Stecker initially muffed the game-opening kick, allowing it to go through his legs and back to the Saints’ two-yard line. That apparent good fortune turned sour when Stecker picked it up, eluded a gang of tacklers at the eight and cut to the right sideline to find an open field. Ninety-eight yards later, the Saints led 7-0, 20 seconds into the game. However, it took the Bucs’ offense only three minutes to tie the score, taking the opening possession 60 yards for a touchdown. Helped by three penalties for 34 yards, the Bucs gained a first down at the five and got it in on a third-down pass to Galloway. It was the fourth receiving touchdown in three games for Galloway, who missed most of the season’s first half with leg injuries.

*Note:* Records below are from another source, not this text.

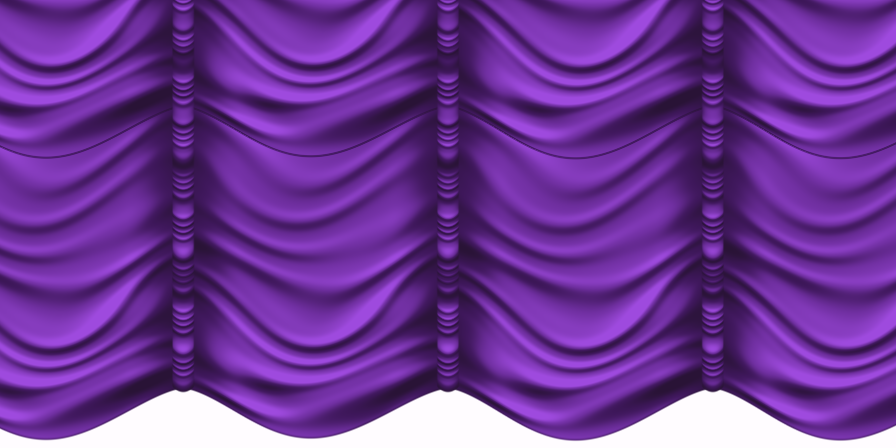
This pattern is drawn by a WebGL 2 fragment shader. Its source:

```glsl
#version 300 es
precision highp float;
// Purple satin festoon curtain: sagging folds gathered by narrow ruched columns.

uniform vec2 u_resolution;
out vec4 outColor;

const float PI = 3.14159265;

float hash(float n) {
    return fract(sin(n * 127.1 + 3.7) * 437.58);
}

// Slow rise and quick fall: a lit ridge with a sharp shadow below it.
float ridge(float turns) {
    float a = 2.0 * PI * turns;
    return sin(a) - 0.3 * sin(2.0 * a);
}

// Satin ramp from deep shadow to lit violet.
vec3 satin(float tone) {
    vec3 shadow = vec3(0.16, 0.075, 0.21);
    vec3 deep = vec3(0.24, 0.09, 0.35);
    vec3 violet = vec3(0.43, 0.18, 0.62);
    vec3 lit = vec3(0.62, 0.29, 0.87);
    vec3 c = mix(shadow, deep, smoothstep(0.0, 0.25, tone));
    c = mix(c, violet, smoothstep(0.2, 0.6, tone));
    return mix(c, lit, smoothstep(0.5, 1.0, tone));
}

// Tone of the draped cloth; u runs across a panel, w down one tier.
float drapeTone(float u, float w, float seed) {
    float bulge = sin(PI * u);
    float lower = smoothstep(0.3, 0.6, w);
    float turns = 8.0 * w - 2.6 * bulge * w * (1.0 - w)
        + 0.22 * sin(7.0 * u + 11.0 * w + seed)
        + lower * 0.3 * sin(4.0 * u - 17.0 * w + 1.0);
    float strength = mix(0.2, 0.34, lower)
        * (0.8 + 0.3 * sin(9.0 * u + 13.0 * w + seed));
    float tone = 0.54 + strength * ridge(turns + 0.15);

    // Slanting creases cross the fuller lower folds.
    tone += 0.13 * lower * sin(12.0 * u - 31.0 * w + 2.0 * sin(5.0 * u));
    tone += 0.07 * sin(5.0 * u + 8.0 * w + seed);
    return tone + 0.1 * bulge - 0.03;
}

// Tone of the gathered column, with small wrinkles and regular dark pinches.
float columnTone(float across, float down) {
    float wrinkle = ridge(down * 43.0 + 0.5 * sin(down * 61.0));
    float pinch = pow(0.5 + 0.5 * cos(2.0 * PI * (down - 0.378) / 0.247), 8.0);
    float tone = 0.5 + 0.27 * wrinkle + 0.12 * sin(down * 83.0);
    return tone * (1.0 - 0.55 * across * across) * (1.0 - 0.6 * pinch);
}

void main() {
    vec2 p = (gl_FragCoord.xy - vec2(0.5 * u_resolution.x, 0.0)) / u_resolution.y;
    float soft = 1.2 / u_resolution.y;
    float down = 1.0 - p.y;

    // Panels lie between columns.
    float cell = p.x / 0.591;
    float panel = floor(cell);
    float u = fract(cell);
    float seed = 0.6 * hash(panel);
    float dx = (cell - floor(cell + 0.5)) * 0.591;

    // Sagging height: the tier seam is at 0.237, the hem at 0.867.
    float sag = (0.11 + 0.018 * hash(panel + 5.0)) * pow(max(sin(PI * u), 0.0), 1.5);
    sag += 0.005 * sin(2.0 * PI * u) * sin(PI * u);
    float level = down - sag;
    float w = fract((level - 0.237) / 0.63);

    // Cloth sinks into shadow beside the columns and below the seam.
    float tone = drapeTone(u, w, seed);
    tone *= mix(0.3, 1.0, smoothstep(0.015, 0.13, abs(dx)));
    float seam = 1.0 - smoothstep(0.001, 0.004, abs(level - 0.237));
    float hemLine = smoothstep(0.860, 0.867, level);
    tone *= 1.0 - 0.5 * seam - 0.45 * hemLine;

    vec3 background = vec3(1.0, 0.99, 1.0);
    float cloth = 1.0 - smoothstep(-soft, soft, level - 0.867);
    vec3 color = mix(background, satin(tone), cloth);

    // Ruched column with a rounded lower end.
    float curved = down + 20.0 * dx * dx;
    float column = 1.0 - smoothstep(-soft, soft, abs(dx) - 0.024);
    column *= 1.0 - smoothstep(-soft, soft, curved - 0.875);
    color = mix(color, satin(columnTone(dx / 0.024, curved)), column);

    outColor = vec4(color, 1.0);
}
```
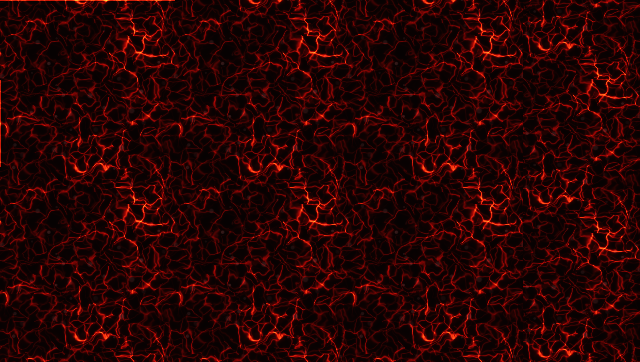
A Shadertoy shader for this texture:

```glsl
// Glowing red veins on black: a tile repeated about 3.7 x 2.1 times, with a
// shifted, squashed strip at the right. Veins are warped periodic Voronoi edges
// of random strength, joined by glowing arcs and faint ash flecks.

float hash(vec2 p) {
    return fract(sin(dot(p, vec2(127.1, 311.7))) * 43758.5453);
}

// Integer cell wrapped to n cells per tile
vec2 wrapCell(vec2 c, float n) {
    return floor(mod(c + 0.5, n));
}

vec2 hash2(vec2 p) {
    return vec2(hash(p), hash(p + 57.0));
}

// Value noise that repeats with the tile
float noise(vec2 p, float n, float seed) {
    p *= n;
    vec2 c = floor(p), f = fract(p);
    f = f * f * (3.0 - 2.0 * f);
    float a = hash(wrapCell(c, n) + seed);
    float b = hash(wrapCell(c + vec2(1, 0), n) + seed);
    float d = hash(wrapCell(c + vec2(0, 1), n) + seed);
    float e = hash(wrapCell(c + 1.0, n) + seed);
    return mix(mix(a, b, f.x), mix(d, e, f.x), f.y);
}

vec2 wobble(vec2 p, float n, float seed) {
    return vec2(noise(p, n, seed), noise(p, n, seed + 31.0)) - 0.5;
}

// Line core with a soft halo
float glowLine(float d, float w) {
    return exp(-d * d / (w * w)) * 0.8 + exp(-d / (w * 2.2)) * 0.25;
}

// Voronoi edges, each with its own strength so that the net breaks into twigs
float veins(vec2 p, float n, float w, float seed) {
    vec2 g = floor(p * n), f = fract(p * n);
    vec2 nearCell = vec2(0), nearSite = vec2(0);
    float best = 9.0;
    for (int j = -1; j <= 1; j++)
    for (int i = -1; i <= 1; i++) {
        vec2 o = vec2(i, j);
        vec2 r = o + hash2(wrapCell(g + o, n) + seed) - f;
        if (dot(r, r) < best) { best = dot(r, r); nearSite = r; nearCell = o; }
    }
    vec2 home = wrapCell(g + nearCell, n);
    float v = 0.0;
    for (int j = -2; j <= 2; j++)
    for (int i = -2; i <= 2; i++) {
        vec2 o = nearCell + vec2(i, j);
        vec2 cell = wrapCell(g + o, n);
        vec2 r = o + hash2(cell + seed) - f;
        vec2 gap = r - nearSite;
        if (dot(gap, gap) < 1e-4) continue;
        float d = abs(dot(0.5 * (nearSite + r), normalize(gap))) / n;
        float strength = hash(home + cell + seed * 2.0 + 11.0);
        v = max(v, strength * strength * glowLine(d, w));
    }
    return v;
}

// Broken arc around c, strongest toward dir
float arc(vec2 p, vec2 c, float r, vec2 dir, float w) {
    vec2 q = fract(p - c + 0.5) - 0.5;
    float len = length(q);
    float side = smoothstep(-0.7, 1.0, dot(q, dir) / max(len, 1e-3));
    float broken = smoothstep(0.25, 0.65, noise(p, 13.0, 71.0));
    return side * broken * glowLine(abs(len - r), w);
}

float spot(vec2 p, vec2 c, float r) {
    vec2 q = (fract(p - c + 0.5) - 0.5) / r;
    return exp(-dot(q, q));
}

// Scattered soft flecks of ash
float flecks(vec2 p, float n) {
    vec2 g = floor(p * n), f = fract(p * n);
    float a = 0.0;
    for (int j = -1; j <= 1; j++)
    for (int i = -1; i <= 1; i++) {
        vec2 o = vec2(i, j), id = wrapCell(g + o, n) + 91.0;
        float size = mix(0.08, 0.24, hash(id + 7.0));
        float d = length(o + hash2(id) - f);
        a += step(0.5, hash(id + 19.0)) * hash(id + 3.0) * (1.0 - smoothstep(size * 0.4, size, d));
    }
    return a;
}

void mainImage(out vec4 fragColor, in vec2 fragCoord) {
    vec2 uv = fragCoord / iResolution.y;

    // Tile coordinates: main field, then the right strip
    vec2 t = uv / vec2(0.48, 0.466);
    if (uv.x > 1.445) t = (uv - vec2(1.521, 0.482)) / vec2(0.48, 0.424) + vec2(0.5, 0.23);
    float w = max(0.0045, 1.3 / iResolution.y);

    // Crooked paths
    vec2 p = t + 0.05 * wobble(t, 9.0, 5.0) + 0.028 * wobble(t, 23.0, 17.0) + 0.012 * wobble(t, 47.0, 29.0);

    // Vein nets, brighter around the hot centres
    float v = 0.9 * veins(p, 7.0, w, 3.0) + 0.75 * veins(p, 12.0, w, 41.0) + 0.5 * veins(p, 18.0, w * 0.9, 83.0);
    float heat = spot(t, vec2(0.5, 0.23), 0.14) + 0.7 * spot(t, vec2(0.85, 0.98), 0.2) + 0.4 * spot(t, vec2(0.86, 0.48), 0.16);
    v *= 0.4 + 0.55 * noise(t, 4.0, 13.0) + 0.6 * heat;

    // Rosettes and bright arcs
    v += 0.8 * arc(p, vec2(0.85, 0.98), 0.17, vec2(0.2, -0.98), w) + 0.5 * arc(p, vec2(0.85, 0.98), 0.1, vec2(0.8, 0.6), w);
    v += arc(p, vec2(0.5, 0.25), 0.1, vec2(0.5, -0.87), w * 1.2);
    v += 0.8 * arc(p, vec2(0.97, 0.33), 0.08, vec2(1, 0), w) + 0.6 * arc(p, vec2(0.86, 0.46), 0.14, vec2(0.7, 0.7), w);

    // Ember rim at the top left
    float rim = (1.0 - smoothstep(0.001, 0.004, 1.0 - uv.y)) * step(uv.x, 0.484);
    rim += (1.0 - smoothstep(0.001, 0.004, uv.x)) * step(0.54, uv.y) * step(uv.y, 0.78);
    v += 0.8 * rim;

    vec3 col = vec3(0.022, 0.008, 0.008) + v * vec3(0.95, 0.025, 0.012);
    col += max(v - 0.65, 0.0) * vec3(0.2, 0.6, 0.15);
    col += flecks(t, 11.0) * vec3(0.2, 0.11, 0.11) * (0.5 + 0.5 * noise(t, 37.0, 53.0));
    fragColor = vec4(clamp(col, 0.0, 1.0), 1.0);
}
```
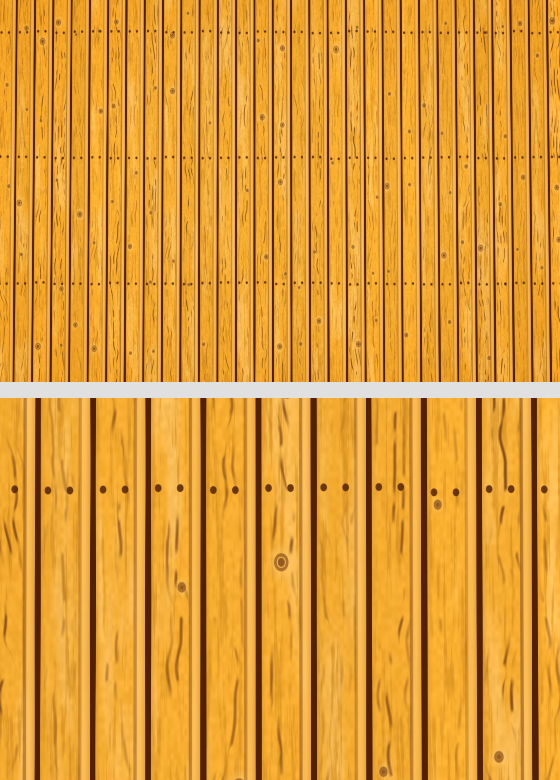
Top, the full canvas; bottom, a detail of the centre.
Reproduce this texture procedurally as a Shadertoy shader.

```glsl
const vec3 HONEY = vec3(0.965, 0.672, 0.18);
const vec3 PALE = vec3(0.985, 0.76, 0.38);
const vec3 OCHRE = vec3(0.85, 0.57, 0.13);
const vec3 BROWN = vec3(0.50, 0.28, 0.09);
const vec3 GAP = vec3(0.31, 0.125, 0.03);

float hash(vec2 p) {
    vec3 q = fract(vec3(p.xyx) * 0.1031);
    q += dot(q, q.yzx + 33.33);
    return fract((q.x + q.y) * q.z);
}

float noise(vec2 p) {
    vec2 i = floor(p), f = fract(p);
    f = f * f * (3.0 - 2.0 * f);
    return mix(mix(hash(i), hash(i + vec2(1, 0)), f.x),
               mix(hash(i + vec2(0, 1)), hash(i + vec2(1, 1)), f.x), f.y);
}

float fbm(vec2 p) {
    float sum = 0.0, gain = 0.5;
    for (int i = 0; i < 4; i++) {
        sum += gain * noise(p);
        p = p * 2.03 + 17.1;
        gain *= 0.5;
    }
    return sum;
}

// Soft band of the given half width around d = 0
float band(float d, float halfWidth, float blur) {
    return 1.0 - smoothstep(halfWidth - blur, halfWidth + blur, abs(d));
}

// Knot in one cell of a board: x = distance, y = radius (0 when absent)
vec2 knot(vec2 p, float board, float cellHeight) {
    float row = floor(p.y / cellHeight);
    vec2 key = vec2(board, row) + 70.0;
    vec2 center = vec2(mix(0.2, 0.68, hash(key)),
                       (row + mix(0.15, 0.85, hash(key + 31.7))) * cellHeight);
    float radius = mix(0.045, 0.13, pow(hash(key + 57.3), 2.0));
    radius *= step(0.42, hash(key + 83.9));
    return vec2(length((p - center) * vec2(1.0, 0.8)), radius);
}

// Wavering dark fibres, broken into patches along the board
float fibres(vec2 p, float seed, float bend, float blur) {
    float sway = 0.5 * noise(vec2(seed, p.y * 0.35)) + 0.13 * noise(vec2(seed + 9.0, p.y * 1.9));
    float phase = (p.x + sway + bend) * 6.0;
    float line = band(fract(phase) - 0.5, 0.16, 0.1 + blur * 3.0);
    float patches = smoothstep(0.48, 0.72, noise(vec2(floor(phase) * 3.7 + seed, p.y * 0.8)));
    float ticks = smoothstep(0.25, 0.65, noise(vec2(phase * 1.5 + seed, p.y * 3.5)));
    return line * patches * ticks * band(p.x - 0.42, 0.28, 0.12);
}

// Pair of nail heads on each horizontal row
float nails(vec2 p, float height, float board, float pitch, float blur) {
    float rowGap = 0.329;
    float row = floor((height - 0.258) / rowGap + 0.5);
    float jitter = 0.12 * (hash(vec2(board + 60.0, row + 5.0)) - 0.5);
    float dy = (height - 0.258 - row * rowGap) * pitch + jitter;
    float dx = min(abs(p.x - 0.18), abs(p.x - 0.58));
    return band(length(vec2(dx, dy * 0.85)), 0.06, blur);
}

void mainImage(out vec4 fragColor, in vec2 fragCoord) {
    vec2 uv = fragCoord / iResolution.xy;
    float aspect = iResolution.y / iResolution.x;

    // Boards fan out slightly towards the bottom
    float boardWidth = mix(0.0331, 0.03264, uv.y);
    float across = (uv.x - 0.4544) / boardWidth;
    float board = floor(across);
    float along = uv.y * aspect / 0.0329;
    float blur = 0.7 / (iResolution.x * boardWidth);
    vec2 p = vec2(across - board, along);
    float seed = hash(vec2(board + 80.0, 3.0)) * 90.0;
    float wear = hash(vec2(board + 80.0, 11.0));

    // Tone between boards, along each board and across the wall
    float tone = fbm(vec2(p.x * 2.5 + seed, along * 0.28));
    float grain = fbm(vec2(p.x * 15.0 + seed, along * 0.9));
    vec3 color = mix(HONEY, PALE, 0.75 * smoothstep(0.46, 0.72, tone + 0.12 * (wear - 0.5)));
    color = mix(color, OCHRE, 0.75 * smoothstep(0.46, 0.72, grain));
    color *= 0.975 + 0.05 * hash(vec2(board + 80.0, 23.0));
    color += 0.05 * (noise(vec2(across * 16.0, along * 9.0)) - 0.5);

    // Fibres and knots
    vec2 k = knot(p, board, 4.2);
    float bend = 0.9 * k.y * exp(-k.x * 5.0);
    float fibre = fibres(p, seed, bend, blur);
    color = mix(color, BROWN, fibre * mix(0.3, 0.95, wear));
    if (k.y > 0.0) {
        color = mix(color, PALE, 0.5 * band(k.x, k.y * 2.2, k.y));
        color = mix(color, BROWN, 0.65 * band(k.x - k.y, 0.025, blur));
        color = mix(color, BROWN, 0.85 * band(k.x, k.y * 0.6, blur));
    }

    // Nails, then the bevelled tongue with its lit face
    color = mix(color, GAP, 0.85 * nails(p, uv.y, board, aspect / 0.0329, blur));
    float tongue = smoothstep(0.77 - blur, 0.77 + blur, p.x);
    color = mix(color, mix(HONEY, PALE, 0.55 + 0.45 * tone), 0.85 * tongue);
    color = mix(color, BROWN, (0.3 + 0.25 * wear) * band(p.x - 0.765, 0.03, blur));

    // Dark gap between boards with a soft shaded lip
    float edge = min(p.x, 1.0 - p.x);
    color = mix(color, OCHRE, 0.6 * band(edge, 0.1, 0.06));
    float gapWidth = 0.046 + 0.014 * noise(vec2(floor(across + 0.5) * 7.3, along * 0.4));
    color = mix(color, GAP, band(edge, gapWidth, blur * 0.75));

    // Paler middle, deeper sides
    float side = smoothstep(0.2, 0.75, length(uv - 0.5));
    color *= mix(vec3(1.01, 1.02, 1.06), vec3(0.985, 0.95, 0.8), side);
    fragColor = vec4(clamp(color, 0.0, 1.0), 1.0);
}
```
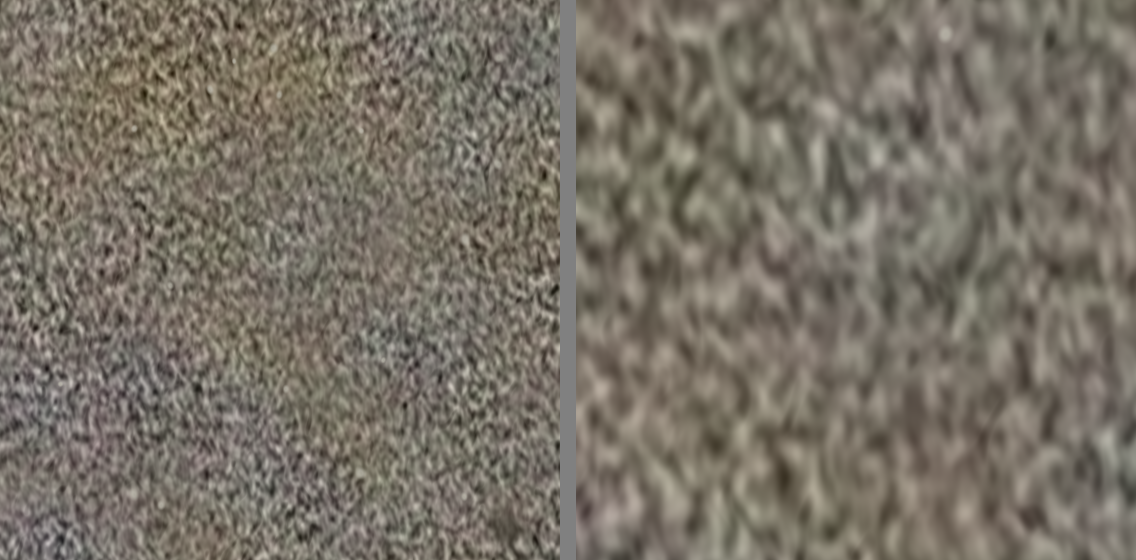
Left, the full canvas; right, a detail of the centre.
Give the GLSL for this texture, as a three.js fragment shader.

```glsl
// Weathered grey-brown stone with short, steeply slanted grains, pits and pale specks.
varying vec2 vUv;

const vec3 STONE = vec3(0.466, 0.441, 0.394);
const vec3 WARM_TINT = vec3(0.024, 0.006, -0.030);
const vec3 ROSE_TINT = vec3(0.016, -0.010, 0.008);
const vec3 PALE_SPECK = vec3(0.76, 0.75, 0.70);
const vec3 STAIN = vec3(0.31, 0.29, 0.25);
const vec2 GRAIN_FREQ = vec2(76.0, 41.0);   // grains across and along their length
const float GRAIN_CONTRAST = 0.31;
const float PATCH_CONTRAST = 0.055;
const float LEAN_LEFT = 0.42;               // radians from vertical
const float LEAN_RIGHT = -0.38;
const float WARP = 0.005;
const float SPECK_CELLS = 15.0;
const float SPECK_SHARE = 0.10;
const vec2 STAIN_CENTER = vec2(0.905, 0.055);

float hash(vec2 p) {
  vec3 q = fract(vec3(p.xyx) * 0.1031);
  q += dot(q, q.yzx + 33.33);
  return fract((q.x + q.y) * q.z);
}

// Slope of a randomly turned unit gradient at one lattice corner
float corner(vec2 cell, vec2 offset) {
  float a = 6.2832 * hash(cell);
  return dot(vec2(cos(a), sin(a)), offset);
}

float gradientNoise(vec2 p) {
  vec2 i = floor(p);
  vec2 f = p - i;
  vec2 u = f * f * f * (f * (f * 6.0 - 15.0) + 10.0);
  vec2 e = vec2(1.0, 0.0);
  float low = mix(corner(i, f), corner(i + e.xy, f - e.xy), u.x);
  float high = mix(corner(i + e.yx, f - e.yx), corner(i + e.xx, f - e.xx), u.x);
  return mix(low, high, u.y);
}

float patches(vec2 p) {
  return gradientNoise(p) + 0.5 * gradientNoise(p * 2.1 + 17.3);
}

// Noise stretched along a direction leaning away from vertical
float slantedGrain(vec2 p, float lean, vec2 freq) {
  float c = cos(lean);
  float s = sin(lean);
  vec2 q = vec2(dot(p, vec2(c, s)), dot(p, vec2(-s, c)));
  return gradientNoise(q * freq + 200.0);
}

// Sparse soft dots, one at most per cell
float specks(vec2 p) {
  vec2 q = p * SPECK_CELLS;
  vec2 cell = floor(q);
  vec2 center = 0.25 + 0.5 * vec2(hash(cell + 41.0), hash(cell + 83.0));
  float radius = mix(0.06, 0.15, hash(cell + 7.0));
  float d = length((q - cell - center) * vec2(1.0, 0.8));
  float present = step(hash(cell + 131.0), SPECK_SHARE);
  return present * (1.0 - smoothstep(radius * 0.3, radius * 1.3, d));
}

void main() {
  // Bend the grains slightly so that the streaks wander
  vec2 bend = vec2(gradientNoise(vUv * 24.0 + 5.0), gradientNoise(vUv * 24.0 + 61.0));
  vec2 p = vUv + WARP * bend;

  // Two crossing leans, the left one stronger, with finer grit on top
  float sway = clamp(0.5 + 1.3 * gradientNoise(vUv * 9.0 + 31.0), 0.0, 1.0);
  float grain = mix(0.75, 1.2, sway) * slantedGrain(p, LEAN_LEFT, GRAIN_FREQ);
  grain += mix(0.95, 0.4, sway) * slantedGrain(p + 3.7, LEAN_RIGHT, GRAIN_FREQ * 1.1);
  grain += 0.45 * slantedGrain(p + 8.1, 0.1, GRAIN_FREQ * 1.7);

  // Worn areas hold less contrast
  float relief = 1.0 + 0.55 * patches(vUv * 5.0 + 12.0);
  float worn = exp(-14.0 * dot(vUv - vec2(0.62, 0.56), vUv - vec2(0.62, 0.56)));
  relief *= 1.04 - 0.28 * worn;
  float light = GRAIN_CONTRAST * relief * grain;

  // Dark pits bite deeper than the surrounding grain
  float pit = smoothstep(0.24, 0.55, slantedGrain(p + 5.3, -0.15, GRAIN_FREQ * 0.8));
  light -= 0.13 * pit * relief - 0.008;
  light += PATCH_CONTRAST * patches(vUv * 6.0 + 73.0);

  // Broad tints: ochre toward the upper left, mauve toward the lower left
  float ochre = 1.1 * exp(-9.0 * dot(vUv - vec2(0.22, 0.78), vUv - vec2(0.22, 0.78)));
  float mauve = exp(-9.0 * dot(vUv - vec2(0.08, 0.28), vUv - vec2(0.08, 0.28)));
  float warmth = ochre - 0.8 * mauve - 0.15 + 1.1 * patches(vUv * 4.0 + 50.0);
  float rose = 0.5 * mauve + 1.2 * patches(vUv * 8.0 + 90.0);
  rose += 0.8 * gradientNoise(vUv * 32.0 + 19.0);

  vec3 color = STONE + light * vec3(1.0, 1.0, 0.97);
  color += WARM_TINT * warmth + ROSE_TINT * rose;
  color = mix(color, PALE_SPECK, 0.7 * specks(p));

  // One smooth, dull stain near the lower right corner
  float stainEdge = length((p - STAIN_CENTER) * vec2(1.0, 1.15));
  color = mix(color, STAIN + 0.3 * light, 0.8 * (1.0 - smoothstep(0.018, 0.04, stainEdge)));

  gl_FragColor = vec4(clamp(color, 0.0, 1.0), 1.0);
}
```
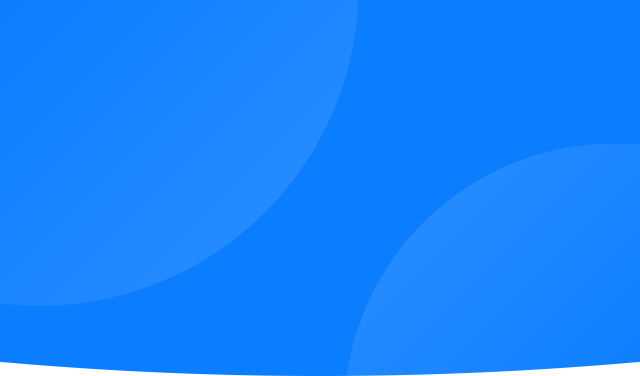
This background is drawn by a Shadertoy shader. Its source:

```glsl
// A flat blue panel with two large translucent discs and a shallow curved
// lower edge above white. Discs are distance fields, each tinted by a
// diagonal linear gradient; all lengths are in canvas heights.

#define BASE_BLUE    vec3(0.043, 0.490, 1.0)
#define PAPER_WHITE  vec3(1.0)
#define UPPER_DISC   vec3(0.1044, 1.0356, 0.849)   // centre x, y, radius
#define LOWER_DISC   vec3(1.6333, -0.1, 0.718)
#define CURVE_RADIUS 9.656
#define TINT_CENTRE  0.012                         // white tint at disc centre
#define TINT_RIM     0.105                         // white tint at bright rim

// Anti-aliased coverage of a signed distance, negative inside.
float coverage(float distanceToEdge, float pixel) {
    return clamp(0.5 - distanceToEdge / pixel, 0.0, 1.0);
}

float discDistance(vec2 p, vec3 disc) {
    return length(p - disc.xy) - disc.z;
}

// Opacity of a disc that brightens along the given direction.
float discTint(vec2 p, vec3 disc, vec2 direction, float pixel) {
    float along = dot(p - disc.xy, normalize(direction)) / disc.z;
    float tint = max(mix(TINT_CENTRE, TINT_RIM, along), 0.0);
    return tint * coverage(discDistance(p, disc), pixel);
}

void mainImage(out vec4 fragColor, in vec2 fragCoord) {
    float pixel = 1.0 / iResolution.y;
    vec2 p = fragCoord * pixel;
    float middle = 0.5 * iResolution.x * pixel;

    // Blue panel with both discs brightening toward the open diagonal
    vec3 color = BASE_BLUE;
    color = mix(color, vec3(1.0), discTint(p, UPPER_DISC, vec2(1.0, -1.0), pixel));
    color = mix(color, vec3(1.0), discTint(p, LOWER_DISC, vec2(-1.0, 1.0), pixel));

    // Curved lower edge: a wide circle touching the bottom at mid width
    vec3 panelCircle = vec3(middle, CURVE_RADIUS, CURVE_RADIUS);
    float panel = coverage(discDistance(p, panelCircle), pixel);
    fragColor = vec4(mix(PAPER_WHITE, color, panel), 1.0);
}
```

Neither team scored again in the first half, which felt like a lost opportunity for the Buccaneers. While Tampa Bay’s defense was completely stifling the Saints’ offense in the first half – 64 yards allowed, four sacks – the Bucs’ offense shot itself in the foot several times. A fumble by FB Mike Alstott in Saints territory killed one promising drive, and two straight third-and-two failures from midfield led to two more punts. Another special teams problem allowed New Orleans to cut the lead to 17-14 with 3:33 to play. Dangerous return man Michael Lewis escaped a gang of tacklers and broke free across the field, getting down to the Bucs’ four for a 53-yard return. The Saints scored two plays later on a fade pass to WR Joe Horn.

The Bucs’ pass rush, which came into the game leading the NFL in sacks per pass play, was hot at Brooks’s heels all day. At one point, Brooks was dropped for sacks on three straight plays, killing a drive that had moved inside the Bucs’ 40. Greg Spires, making his first career start at defensive tackle, split those three sacks with DE Simeon Rice, making the team’s D-line shuffling look like a great move. In order to get their most productive linemen on the field, the Bucs moved Spires inside and started second-year man Dewayne White at Spires’s usual left end spot. Rice ended the game with 3.5 sacks. But in the end, turnovers obviously killed the Bucs, as they almost always do. Tampa Bay is 0-12 over the last two seasons in games in which they had a negative turnover ratio. They haven’t won a game under those circumstances since the third week of the 2002 season, at Cincinnati.